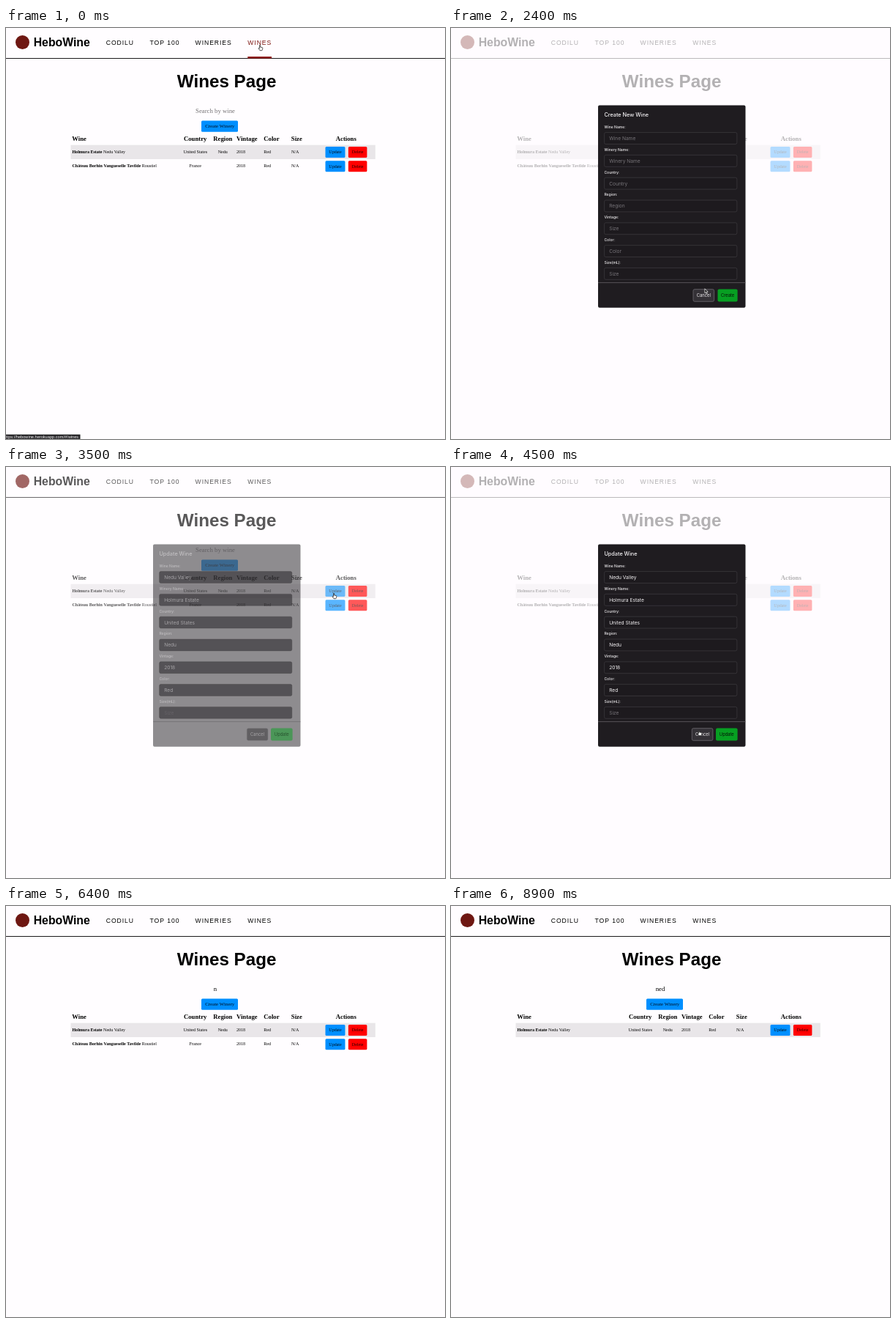
Animation, 600 px wide and 561 px high, one loop 9000 ms. Source, as an HTML page with a canvas:

```html
<!DOCTYPE html>
<html lang="en">
<head>
<meta charset="utf-8">
<title>Wines Page</title>
<style>
html, body { margin: 0; width: 100%; height: 100%; overflow: hidden; background: #fffdff; }
canvas { display: block; width: 600px; height: 561px; }
</style>
</head>
<body>
<canvas id="stage"></canvas>
<script>
const W = 600, H = 561, LOOP = 9000, STEP = 100;
const SERIF = '"Liberation Serif", Times, serif';
const SANS = '"Liberation Sans", Arial, sans-serif';
const UI = 'Inter, "Liberation Sans", sans-serif';
const BG = '#fffdff', BLUE = '#008fff', BLUE_HOVER = '#1b95f4', RED = '#ff0000', PANEL = '#1f1c20';

const canvas = document.getElementById('stage');
const ctx = canvas.getContext('2d');
const dpr = window.devicePixelRatio || 1;
canvas.width = Math.round(W * dpr);
canvas.height = Math.round(H * dpr);

const wines = [
  { winery: 'Holmura Estate', name: 'Nedu Valley', country: 'United States', region: 'Nedu' },
  { winery: 'Château Borhin Vangueselle Tavilde', name: 'Roustiel', country: 'France', region: '' }
];

const labels = ['Wine Name:', 'Winery Name:', 'Country:', 'Region:', 'Vintage:', 'Color:', 'Size(mL):'];
const hints = ['Wine Name', 'Winery Name', 'Country', 'Region', 'Size', 'Color', 'Size'];
const dialogs = [
  { open: 1400, close: 2600, title: 'Create New Wine', action: 'Create', actionX: 364.5, cancelX: 331, values: [] },
  { open: 3500, close: 4700, title: 'Update Wine', action: 'Update', actionX: 362, cancelX: 329.3,
    values: ['Nedu Valley', 'Holmura Estate', 'United States', 'Nedu', '2018', 'Red'] }
];

// pointer moves: start, end, target x, target y
const start = [348, 27];
const moves = [
  [300, 1000, 292, 135],
  [1600, 2400, 348.5, 359],
  [2600, 3200, 449, 176],
  [3600, 4400, 340, 363],
  [4700, 5150, 287, 133],
  [5300, 5500, 287, 114]
];
const HIDE_POINTER = 6300, STATUS_END = 600;

const typed = [[0, ''], [6400, 'n'], [6800, 'nb'], [7400, 'n'], [7600, 'ne'], [7800, 'ned']];

function text(str, x, y, font, color = '#000', align = 'left', spacing = 0) {
  ctx.font = font;
  ctx.fillStyle = color;
  ctx.textAlign = align;
  ctx.letterSpacing = spacing + 'px';
  ctx.fillText(str, x, y);
}

function rect(x, y, w, h, color) {
  ctx.fillStyle = color;
  ctx.fillRect(x, y, w, h);
}

function box(x, y, w, h, r, fill, stroke) {
  ctx.beginPath();
  ctx.roundRect(x, y, w, h, r);
  if (fill) { ctx.fillStyle = fill; ctx.fill(); }
  if (stroke) { ctx.strokeStyle = stroke; ctx.lineWidth = 0.7; ctx.stroke(); }
}

function pointerAt(t) {
  let [x, y] = start, resting = true;
  for (const [from, to, tx, ty] of moves) {
    if (t <= from) break;
    const p = Math.min(1, (t - from) / (to - from));
    const e = 1 - (1 - p) ** 2.2;
    x += (tx - x) * e;
    y += (ty - y) * e;
    resting = t > to;
  }
  const beam = t >= 5500;
  return { x, y, kind: beam ? 'beam' : resting ? 'hand' : 'arrow' };
}

function query(t) {
  return typed.filter(k => k[0] <= t).pop()[1];
}

function header(hover) {
  ctx.beginPath();
  ctx.arc(22.5, 19.5, 9.5, 0, Math.PI * 2);
  ctx.fillStyle = '#6e1712';
  ctx.fill();
  text('HeboWine', 37.7, 25.2, 'bold 15.8px ' + SANS);
  const nav = [['CODILU', 136.8], ['TOP 100', 196.5], ['WINERIES', 258.6], ['WINES', 330.3]];
  for (const [name, x] of nav) {
    const on = hover && name === 'WINES';
    text(name, x, 22.8, '8.6px ' + SANS, on ? '#7d1510' : '#000', 'left', 0.95);
  }
  rect(0, 41, W, 1, '#1c1a1c');
  if (hover) rect(330.3, 39, 32.7, 2.5, '#8f1512');
}

function button(label, x, y, w, color) {
  box(x, y, w, 15, 1.5, color);
  text(label, x + w / 2, y + 9.3, '6.05px ' + SERIF, color === RED ? '#2c0000' : '#00101c', 'center');
}

function table(rows, hoverUpdate) {
  const heads = [['Wine', 90.3], ['Country', 243], ['Region', 283.3], ['Vintage', 315],
    ['Color', 352.3], ['Size', 389.8], ['Actions', 450.8]];
  for (const [name, x] of heads) text(name, x, 153.6, 'bold 8.7px ' + SERIF);
  const font = '6.05px ' + SERIF;
  rows.forEach((wine, i) => {
    const y = 171.1 + i * 19.3;
    if (i === 0) rect(88.5, 159.7, 416.3, 19.3, '#e9e6e9');
    text(wine.winery, 90.4, y, 'bold ' + font);
    const nameX = 90.4 + ctx.measureText(wine.winery + ' ').width;
    text(wine.name, nameX, y, font);
    text(wine.country, 258.8, y, font, '#000', 'center');
    text(wine.region, 296.2, y, font, '#000', 'center');
    text('2018', 315, y, font);
    text('Red', 352.3, y, font);
    text('N/A', 389.9, y, font);
    button('Update', 436.5, y - 9.2, 27, hoverUpdate && i === 0 ? BLUE_HOVER : BLUE);
    button('Delete', 467.9, y - 9.2, 25.5, RED);
  });
}

function page(t, pointer) {
  const at = (x, y, w, h) => t < HIDE_POINTER &&
    pointer.x > x && pointer.x < x + w && pointer.y > y && pointer.y < y + h;
  rect(0, 0, W, H, BG);
  header(at(328, 10, 36, 32));
  text('Wines Page', 301.6, 81.4, 'bold 24.2px ' + SANS, '#000', 'center');
  const q = query(t);
  text(q || 'Search by wine', 286, 116, '8.75px ' + SERIF, q ? '#000' : '#757375', 'center');
  box(267, 126.5, 50, 15.3, 1.5, at(267, 126, 50, 16) ? BLUE_HOVER : BLUE);
  text('Create Winery', 292.2, 136.2, '6.9px ' + SERIF, '#00101c', 'center');
  const rows = wines.filter(w => Object.values(w).join(' ').toLowerCase().includes(q));
  const shown = q.length > 1 ? rows.filter(w => w.region.toLowerCase().startsWith(q)) : rows;
  table(shown, at(436, 162, 28, 16));
  if (t < STATUS_END) {
    rect(0, 554.8, 101.5, 6.2, '#29282b');
    text('ttps://hebowine.herokuapp.com/#/wines', 0, 560.4, '5.65px ' + SANS, '#f4f2f4');
  }
}

function dialog(d, t) {
  const p = Math.min(1, (t - d.open + STEP) / 200, (d.close - t) / 200);
  ctx.globalAlpha = 0.7 * p;
  rect(0, 0, W, H, BG);
  ctx.globalAlpha = p;
  box(201, 105.4, 201.5, 276.3, 2, PANEL);
  text(d.title, 209.4, 121.3, '500 7.3px ' + UI, '#f5f3f5');
  labels.forEach((label, i) => {
    const y = 135 + i * 30.8;
    text(label, 209.4, y + 1.9, '500 5.05px ' + UI, '#f0eef0');
    box(209.6, y + 7.6, 181.2, 15.9, 2, '#1d1a1e', '#403d41');
    const value = d.values[i];
    text(value || hints[i], 216.2, y + 18, '6.62px ' + UI, value ? '#f5f3f5' : '#777479');
  });
  rect(201, 347.2, 201.5, 0.9, '#5b585c');
  box(d.cancelX, 356.7, 28.6, 16.6, 2, '#343136', '#77747a');
  text('Cancel', d.cancelX + 14.3, 367.1, '5.8px ' + UI, '#f0eef0', 'center');
  const w = 391.6 - d.actionX;
  box(d.actionX, 356.4, w, 17.1, 2, '#079f22');
  text(d.action, d.actionX + w / 2, 367.1, '5.8px ' + UI, '#041006', 'center');
  ctx.globalAlpha = 1;
}

function polygon(points) {
  ctx.beginPath();
  points.forEach(([x, y]) => ctx.lineTo(x, y));
  ctx.closePath();
  ctx.fill();
  ctx.stroke();
}

function drawPointer({ x, y, kind }) {
  ctx.save();
  ctx.translate(x, y);
  ctx.lineJoin = 'round';
  ctx.lineWidth = 0.7;
  if (kind === 'arrow') {
    ctx.fillStyle = '#111';
    ctx.strokeStyle = '#fff';
    polygon([[-1.6, -3.2], [-1.6, 2.7], [-0.2, 1.5], [0.8, 3.8], [1.8, 3.4], [0.8, 1.2], [2.7, 1.1]]);
  } else if (kind === 'hand') {
    ctx.fillStyle = '#fff';
    ctx.strokeStyle = '#111';
    polygon([[-1.4, -3.6], [-0.5, -3.6], [-0.3, -0.9], [2.2, -0.5], [2.9, 0.2], [2.5, 2.4],
      [1.9, 3.7], [-1, 3.7], [-2.9, 0.8], [-2.4, 0.1], [-1.4, 0.8]]);
  } else {
    ctx.strokeStyle = '#222';
    ctx.beginPath();
    ctx.moveTo(-1.2, -3.6);
    ctx.lineTo(1.2, -3.6);
    ctx.moveTo(0, -3.6);
    ctx.lineTo(0, 3.6);
    ctx.moveTo(-1.2, 3.6);
    ctx.lineTo(1.2, 3.6);
    ctx.stroke();
  }
  ctx.restore();
}

function draw(t) {
  ctx.setTransform(dpr, 0, 0, dpr, 0, 0);
  const pointer = pointerAt(t);
  page(t, pointer);
  for (const d of dialogs) if (t >= d.open && t < d.close) dialog(d, t);
  if (t < HIDE_POINTER) drawPointer(pointer);
}

const begin = performance.now();
function tick() {
  const t = (performance.now() - begin) % LOOP;
  draw(Math.floor(t / STEP) * STEP);
  requestAnimationFrame(tick);
}
tick();
</script>
</body>
</html>
```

::::

**WHAT TO PRODUCE:**
Copy out every line of the data where the word "actionX" occurs.

**PROBLEM SOLUTION:**
  { open: 1400, close: 2600, title: 'Create New Wine', action: 'Create', actionX: 364.5, cancelX: 331, values: [] },
  { open: 3500, close: 4700, title: 'Update Wine', action: 'Update', actionX: 362, cancelX: 329.3,
  const w = 391.6 - d.actionX;
  box(d.actionX, 356.4, w, 17.1, 2, '#079f22');
  text(d.action, d.actionX + w / 2, 367.1, '5.8px ' + UI, '#041006', 'center');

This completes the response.